Hi Lupo, I agree with you. As people traveled west and first saw things like this, they must have been absolutely amazed! Of course, many wonders like this would have also been viewed as obstacles to get around or pass through on the way to finding locales that would have been more hospitable to eak out a living from the land.

Lupo from Boston Area on February 24, 2009:

I always have to reflect upon what it must have been like for someone to come across places like this a long time ago. Many places that are now parks were once considered sacred by the Native Americans and were also and wondered about and marveled at by European explorers and settlers. While I have never been here, it does sound striking to find this big "sand box" sitting where it is.

Thanks for the nice hub.

Peggy Woods (author) from Houston, Texas on February 23, 2009:

Thanks jedgrey. I agree with your assessment of New Mexico being beautiful. If you are "goin' right now"..........or later, enjoy!!! I hope to be right behind you!

jedgrey on February 23, 2009:

Howdy, Neighbor,

I've always considered New Mexico to be under rated scenic wise. We've made several trips from Houston to Cloudcroft and Ruidoso, the scenery is so varied, one never gets bored while traveling through this remarkable state Your hub makes me want to git goin' right now!!

Good hub

Peggy Woods (author) from Houston, Texas on February 21, 2009:

Hi Teresa,

Every time we have traveled west and visited more arid climates, it felt good. We can relate to heat and humidity living here in Houston. If it were not for air-conditioning, this city would certainly not be as large as it is. Stepping out into the furnace of a hot Houston summer is not pleasant. Today was absolutely lovely! Lower humidity and cool. We relish those days!!! Wish they could be bottled!

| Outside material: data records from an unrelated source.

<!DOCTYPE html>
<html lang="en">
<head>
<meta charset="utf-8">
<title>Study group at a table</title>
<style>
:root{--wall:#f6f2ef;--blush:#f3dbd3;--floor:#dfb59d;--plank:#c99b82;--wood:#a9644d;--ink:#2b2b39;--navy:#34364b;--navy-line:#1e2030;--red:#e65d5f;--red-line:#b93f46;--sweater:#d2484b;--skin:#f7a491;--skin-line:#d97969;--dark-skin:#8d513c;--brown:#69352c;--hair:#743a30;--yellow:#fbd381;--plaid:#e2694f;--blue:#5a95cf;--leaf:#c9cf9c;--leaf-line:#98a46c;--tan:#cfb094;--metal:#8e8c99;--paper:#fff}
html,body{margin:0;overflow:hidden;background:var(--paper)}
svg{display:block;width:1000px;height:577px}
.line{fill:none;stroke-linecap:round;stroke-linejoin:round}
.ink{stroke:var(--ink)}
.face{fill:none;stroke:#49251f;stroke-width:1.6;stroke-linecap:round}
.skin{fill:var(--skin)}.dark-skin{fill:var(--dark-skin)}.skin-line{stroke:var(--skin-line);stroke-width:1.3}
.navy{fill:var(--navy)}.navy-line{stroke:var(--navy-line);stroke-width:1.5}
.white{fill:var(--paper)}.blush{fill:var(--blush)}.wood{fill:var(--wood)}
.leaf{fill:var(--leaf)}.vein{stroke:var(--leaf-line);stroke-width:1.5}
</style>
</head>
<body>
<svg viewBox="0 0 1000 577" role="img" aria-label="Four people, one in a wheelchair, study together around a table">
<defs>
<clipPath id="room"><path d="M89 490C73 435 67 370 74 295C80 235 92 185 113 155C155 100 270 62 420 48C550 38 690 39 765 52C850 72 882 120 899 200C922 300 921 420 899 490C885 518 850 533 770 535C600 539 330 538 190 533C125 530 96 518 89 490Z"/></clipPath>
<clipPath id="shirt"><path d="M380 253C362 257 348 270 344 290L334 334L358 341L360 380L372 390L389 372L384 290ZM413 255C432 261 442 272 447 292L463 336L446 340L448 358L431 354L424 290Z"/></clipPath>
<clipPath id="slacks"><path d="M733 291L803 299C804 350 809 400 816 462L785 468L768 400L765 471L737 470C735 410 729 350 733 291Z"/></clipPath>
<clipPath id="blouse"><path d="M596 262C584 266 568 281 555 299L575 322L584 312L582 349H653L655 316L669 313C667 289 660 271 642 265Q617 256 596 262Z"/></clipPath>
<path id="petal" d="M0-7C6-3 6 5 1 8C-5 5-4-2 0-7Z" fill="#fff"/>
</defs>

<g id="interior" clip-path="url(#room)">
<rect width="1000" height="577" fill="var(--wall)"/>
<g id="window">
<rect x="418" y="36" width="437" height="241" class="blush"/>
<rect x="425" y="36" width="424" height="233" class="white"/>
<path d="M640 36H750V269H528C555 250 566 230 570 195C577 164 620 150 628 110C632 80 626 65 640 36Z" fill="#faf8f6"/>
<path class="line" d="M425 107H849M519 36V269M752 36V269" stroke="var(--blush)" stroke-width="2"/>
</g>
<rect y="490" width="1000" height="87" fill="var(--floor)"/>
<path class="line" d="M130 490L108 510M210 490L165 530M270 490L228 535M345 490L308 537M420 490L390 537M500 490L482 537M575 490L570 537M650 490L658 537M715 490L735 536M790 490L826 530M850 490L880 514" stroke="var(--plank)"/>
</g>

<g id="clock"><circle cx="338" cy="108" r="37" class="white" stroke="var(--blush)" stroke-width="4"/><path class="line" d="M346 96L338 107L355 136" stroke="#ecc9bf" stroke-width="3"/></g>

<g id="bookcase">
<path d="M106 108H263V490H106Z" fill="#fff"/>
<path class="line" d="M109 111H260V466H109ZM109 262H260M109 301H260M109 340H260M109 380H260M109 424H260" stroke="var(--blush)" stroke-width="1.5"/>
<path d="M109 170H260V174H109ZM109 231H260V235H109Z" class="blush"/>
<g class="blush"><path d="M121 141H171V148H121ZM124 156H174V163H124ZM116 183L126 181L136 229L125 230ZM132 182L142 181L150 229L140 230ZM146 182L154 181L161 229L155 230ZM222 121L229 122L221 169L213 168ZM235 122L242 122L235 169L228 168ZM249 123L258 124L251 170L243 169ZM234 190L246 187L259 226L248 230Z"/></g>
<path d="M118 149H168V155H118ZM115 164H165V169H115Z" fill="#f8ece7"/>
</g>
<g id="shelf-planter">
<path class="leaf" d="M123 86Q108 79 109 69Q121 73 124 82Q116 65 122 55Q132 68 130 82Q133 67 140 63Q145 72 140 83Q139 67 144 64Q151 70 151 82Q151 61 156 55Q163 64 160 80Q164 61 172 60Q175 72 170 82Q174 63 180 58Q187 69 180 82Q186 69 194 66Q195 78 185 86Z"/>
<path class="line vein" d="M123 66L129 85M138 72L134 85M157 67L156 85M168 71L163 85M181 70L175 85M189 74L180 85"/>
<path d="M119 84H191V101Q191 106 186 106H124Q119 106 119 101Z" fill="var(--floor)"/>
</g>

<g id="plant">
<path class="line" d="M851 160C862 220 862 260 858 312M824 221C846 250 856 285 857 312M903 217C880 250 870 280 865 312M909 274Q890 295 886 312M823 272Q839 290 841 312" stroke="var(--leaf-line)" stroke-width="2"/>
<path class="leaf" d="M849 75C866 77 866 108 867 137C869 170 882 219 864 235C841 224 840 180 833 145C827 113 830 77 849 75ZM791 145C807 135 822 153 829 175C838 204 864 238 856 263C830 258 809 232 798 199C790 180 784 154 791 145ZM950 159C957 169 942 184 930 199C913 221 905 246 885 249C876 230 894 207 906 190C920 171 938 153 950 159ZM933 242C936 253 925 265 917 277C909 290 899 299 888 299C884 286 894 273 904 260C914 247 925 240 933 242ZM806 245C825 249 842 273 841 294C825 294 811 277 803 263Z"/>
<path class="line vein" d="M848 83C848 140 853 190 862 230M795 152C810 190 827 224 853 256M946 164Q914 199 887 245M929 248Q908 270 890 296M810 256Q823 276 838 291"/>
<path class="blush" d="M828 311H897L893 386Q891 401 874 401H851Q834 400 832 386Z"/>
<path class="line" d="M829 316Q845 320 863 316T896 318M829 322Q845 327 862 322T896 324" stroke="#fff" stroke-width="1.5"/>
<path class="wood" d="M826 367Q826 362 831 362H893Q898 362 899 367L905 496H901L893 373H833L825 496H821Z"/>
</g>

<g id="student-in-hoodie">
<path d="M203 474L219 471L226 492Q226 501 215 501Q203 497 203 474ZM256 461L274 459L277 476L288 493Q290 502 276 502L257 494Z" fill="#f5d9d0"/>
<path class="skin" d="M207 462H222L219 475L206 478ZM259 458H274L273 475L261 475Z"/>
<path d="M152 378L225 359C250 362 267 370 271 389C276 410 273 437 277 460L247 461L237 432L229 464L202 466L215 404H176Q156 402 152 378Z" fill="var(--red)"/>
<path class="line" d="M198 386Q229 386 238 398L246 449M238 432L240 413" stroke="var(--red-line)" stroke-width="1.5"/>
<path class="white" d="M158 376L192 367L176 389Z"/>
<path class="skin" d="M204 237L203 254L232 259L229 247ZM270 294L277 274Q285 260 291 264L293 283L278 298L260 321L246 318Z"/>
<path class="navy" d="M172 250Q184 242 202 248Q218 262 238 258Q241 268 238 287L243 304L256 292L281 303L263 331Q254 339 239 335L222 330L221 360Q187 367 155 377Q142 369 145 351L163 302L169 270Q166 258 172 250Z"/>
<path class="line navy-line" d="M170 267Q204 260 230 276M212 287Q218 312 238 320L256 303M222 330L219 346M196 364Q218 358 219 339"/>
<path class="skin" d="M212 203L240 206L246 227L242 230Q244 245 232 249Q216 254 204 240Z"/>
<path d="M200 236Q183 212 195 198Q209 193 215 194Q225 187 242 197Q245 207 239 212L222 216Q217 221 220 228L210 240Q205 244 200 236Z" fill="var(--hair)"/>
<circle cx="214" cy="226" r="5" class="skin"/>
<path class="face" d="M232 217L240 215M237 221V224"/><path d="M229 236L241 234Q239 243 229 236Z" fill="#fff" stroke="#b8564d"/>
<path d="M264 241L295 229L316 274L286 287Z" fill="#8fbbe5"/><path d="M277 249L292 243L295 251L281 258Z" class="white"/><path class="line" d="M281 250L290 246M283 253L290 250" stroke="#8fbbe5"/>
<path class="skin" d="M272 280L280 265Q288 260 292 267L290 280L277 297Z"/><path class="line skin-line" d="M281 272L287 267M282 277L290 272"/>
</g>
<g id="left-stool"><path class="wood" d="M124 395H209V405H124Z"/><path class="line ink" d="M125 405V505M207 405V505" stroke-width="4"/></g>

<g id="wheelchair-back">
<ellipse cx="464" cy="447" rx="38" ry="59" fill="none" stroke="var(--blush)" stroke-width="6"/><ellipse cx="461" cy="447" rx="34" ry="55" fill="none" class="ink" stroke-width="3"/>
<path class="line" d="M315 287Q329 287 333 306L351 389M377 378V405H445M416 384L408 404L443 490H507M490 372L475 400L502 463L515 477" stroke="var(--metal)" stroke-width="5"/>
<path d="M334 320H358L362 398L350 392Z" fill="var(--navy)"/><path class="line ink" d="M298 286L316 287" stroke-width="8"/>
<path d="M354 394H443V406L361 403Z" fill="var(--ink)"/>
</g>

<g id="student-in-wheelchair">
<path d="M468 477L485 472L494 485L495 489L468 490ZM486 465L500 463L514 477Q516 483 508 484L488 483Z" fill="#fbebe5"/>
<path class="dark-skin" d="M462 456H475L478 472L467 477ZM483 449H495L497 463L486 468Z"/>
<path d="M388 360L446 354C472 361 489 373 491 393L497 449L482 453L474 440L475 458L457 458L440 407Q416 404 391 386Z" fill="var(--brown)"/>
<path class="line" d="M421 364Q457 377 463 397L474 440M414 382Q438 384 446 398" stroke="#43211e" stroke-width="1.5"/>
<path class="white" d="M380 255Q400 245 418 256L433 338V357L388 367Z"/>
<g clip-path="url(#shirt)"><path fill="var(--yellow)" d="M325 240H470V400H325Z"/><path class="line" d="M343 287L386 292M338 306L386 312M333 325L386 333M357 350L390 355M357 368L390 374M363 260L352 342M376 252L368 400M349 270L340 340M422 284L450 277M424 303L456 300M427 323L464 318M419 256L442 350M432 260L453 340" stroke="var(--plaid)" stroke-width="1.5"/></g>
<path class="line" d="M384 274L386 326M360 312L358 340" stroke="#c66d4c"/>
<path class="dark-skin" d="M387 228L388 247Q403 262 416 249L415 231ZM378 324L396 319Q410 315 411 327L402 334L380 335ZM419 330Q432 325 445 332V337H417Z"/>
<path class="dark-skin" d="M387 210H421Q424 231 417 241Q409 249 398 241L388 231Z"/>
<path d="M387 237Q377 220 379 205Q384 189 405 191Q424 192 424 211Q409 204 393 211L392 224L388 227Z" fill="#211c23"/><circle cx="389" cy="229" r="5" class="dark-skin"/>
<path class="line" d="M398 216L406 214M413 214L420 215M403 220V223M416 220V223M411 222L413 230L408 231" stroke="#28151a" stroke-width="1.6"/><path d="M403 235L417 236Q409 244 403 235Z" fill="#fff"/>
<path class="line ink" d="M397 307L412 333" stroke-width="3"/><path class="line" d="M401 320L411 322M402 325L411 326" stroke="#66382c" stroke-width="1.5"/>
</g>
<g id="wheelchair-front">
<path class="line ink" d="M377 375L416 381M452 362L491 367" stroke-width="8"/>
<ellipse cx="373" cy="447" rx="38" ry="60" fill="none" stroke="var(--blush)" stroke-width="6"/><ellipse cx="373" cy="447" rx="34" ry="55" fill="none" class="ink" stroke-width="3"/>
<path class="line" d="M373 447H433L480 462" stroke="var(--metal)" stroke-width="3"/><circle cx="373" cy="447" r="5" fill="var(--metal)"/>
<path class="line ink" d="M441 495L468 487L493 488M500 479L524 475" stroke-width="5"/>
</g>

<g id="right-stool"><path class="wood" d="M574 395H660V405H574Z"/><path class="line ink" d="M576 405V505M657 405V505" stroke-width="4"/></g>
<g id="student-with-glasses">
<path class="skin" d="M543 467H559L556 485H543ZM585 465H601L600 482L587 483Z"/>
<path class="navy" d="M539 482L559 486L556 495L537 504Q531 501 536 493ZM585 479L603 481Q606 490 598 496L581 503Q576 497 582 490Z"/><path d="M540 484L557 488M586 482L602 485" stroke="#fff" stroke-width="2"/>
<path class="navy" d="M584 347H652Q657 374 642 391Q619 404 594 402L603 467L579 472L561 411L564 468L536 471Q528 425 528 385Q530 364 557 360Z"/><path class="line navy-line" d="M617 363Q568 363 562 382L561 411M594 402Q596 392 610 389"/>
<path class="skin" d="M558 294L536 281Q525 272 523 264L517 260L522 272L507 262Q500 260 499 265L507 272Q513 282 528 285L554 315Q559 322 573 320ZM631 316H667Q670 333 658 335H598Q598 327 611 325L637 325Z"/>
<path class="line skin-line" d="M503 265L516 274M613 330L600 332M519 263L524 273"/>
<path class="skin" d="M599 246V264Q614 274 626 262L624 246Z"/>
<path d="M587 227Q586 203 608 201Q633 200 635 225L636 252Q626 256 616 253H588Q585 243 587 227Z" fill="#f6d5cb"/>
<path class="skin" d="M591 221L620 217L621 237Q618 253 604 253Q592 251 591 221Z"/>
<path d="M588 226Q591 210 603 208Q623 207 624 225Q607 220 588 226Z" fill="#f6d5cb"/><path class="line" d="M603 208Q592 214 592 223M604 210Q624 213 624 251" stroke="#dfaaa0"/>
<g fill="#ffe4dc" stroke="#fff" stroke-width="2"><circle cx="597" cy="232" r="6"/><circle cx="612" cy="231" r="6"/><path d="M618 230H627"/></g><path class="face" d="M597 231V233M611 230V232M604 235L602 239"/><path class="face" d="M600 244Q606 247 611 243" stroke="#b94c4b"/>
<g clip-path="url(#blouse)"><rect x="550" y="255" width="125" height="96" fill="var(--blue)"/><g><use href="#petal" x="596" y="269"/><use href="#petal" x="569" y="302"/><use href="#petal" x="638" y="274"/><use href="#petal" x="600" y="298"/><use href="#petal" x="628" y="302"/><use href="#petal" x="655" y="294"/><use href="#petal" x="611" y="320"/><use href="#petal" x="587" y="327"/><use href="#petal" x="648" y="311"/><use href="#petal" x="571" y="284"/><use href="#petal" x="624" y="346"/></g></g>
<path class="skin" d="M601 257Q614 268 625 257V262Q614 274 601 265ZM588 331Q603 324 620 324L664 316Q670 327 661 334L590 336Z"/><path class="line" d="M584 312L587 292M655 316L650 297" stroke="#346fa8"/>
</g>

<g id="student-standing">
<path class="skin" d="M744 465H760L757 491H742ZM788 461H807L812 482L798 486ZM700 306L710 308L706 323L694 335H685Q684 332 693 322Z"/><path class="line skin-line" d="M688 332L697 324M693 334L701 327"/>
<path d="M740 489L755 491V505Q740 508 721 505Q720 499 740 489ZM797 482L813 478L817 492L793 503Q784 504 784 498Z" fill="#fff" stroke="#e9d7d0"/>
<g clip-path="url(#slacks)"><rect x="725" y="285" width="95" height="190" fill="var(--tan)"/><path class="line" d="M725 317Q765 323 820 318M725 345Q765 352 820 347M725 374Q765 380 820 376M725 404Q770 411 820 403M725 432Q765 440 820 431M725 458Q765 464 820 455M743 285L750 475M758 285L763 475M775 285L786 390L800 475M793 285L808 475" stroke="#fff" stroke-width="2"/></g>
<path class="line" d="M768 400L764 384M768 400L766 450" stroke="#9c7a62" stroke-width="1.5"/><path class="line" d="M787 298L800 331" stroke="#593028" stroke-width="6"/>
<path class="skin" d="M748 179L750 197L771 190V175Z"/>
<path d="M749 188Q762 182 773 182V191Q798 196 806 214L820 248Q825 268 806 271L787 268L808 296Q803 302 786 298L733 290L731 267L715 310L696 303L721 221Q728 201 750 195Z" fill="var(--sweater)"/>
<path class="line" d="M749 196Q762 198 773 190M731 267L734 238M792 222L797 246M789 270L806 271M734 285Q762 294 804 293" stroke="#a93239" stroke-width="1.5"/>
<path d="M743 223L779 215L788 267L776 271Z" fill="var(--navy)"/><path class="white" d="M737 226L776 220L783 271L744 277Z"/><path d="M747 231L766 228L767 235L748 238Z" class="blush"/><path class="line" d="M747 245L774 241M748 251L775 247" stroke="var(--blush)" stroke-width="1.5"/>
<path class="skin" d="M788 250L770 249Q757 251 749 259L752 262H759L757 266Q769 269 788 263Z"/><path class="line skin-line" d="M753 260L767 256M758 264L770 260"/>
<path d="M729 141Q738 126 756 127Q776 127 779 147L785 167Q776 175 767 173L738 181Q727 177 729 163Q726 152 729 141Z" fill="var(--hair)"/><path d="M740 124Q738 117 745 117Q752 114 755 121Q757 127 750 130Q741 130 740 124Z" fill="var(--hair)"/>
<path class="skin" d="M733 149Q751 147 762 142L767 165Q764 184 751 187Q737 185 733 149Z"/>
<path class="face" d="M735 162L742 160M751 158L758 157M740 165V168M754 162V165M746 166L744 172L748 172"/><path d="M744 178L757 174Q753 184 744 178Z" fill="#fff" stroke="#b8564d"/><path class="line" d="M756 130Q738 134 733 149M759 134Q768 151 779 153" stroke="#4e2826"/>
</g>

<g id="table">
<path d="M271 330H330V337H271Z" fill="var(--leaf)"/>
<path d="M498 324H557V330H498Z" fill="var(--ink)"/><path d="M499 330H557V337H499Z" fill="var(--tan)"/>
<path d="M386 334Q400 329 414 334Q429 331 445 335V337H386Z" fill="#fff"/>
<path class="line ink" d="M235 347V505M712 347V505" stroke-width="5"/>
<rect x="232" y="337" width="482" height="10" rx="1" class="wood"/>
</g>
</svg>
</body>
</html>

Sheila from The Other Bangor on February 21, 2009:

Oh Peggy I just have to get on the road and head out towards the desert -- it looks fascinating. I'm soooooo tired of the humidity in SC. Don't know if I can take another summer here. . . .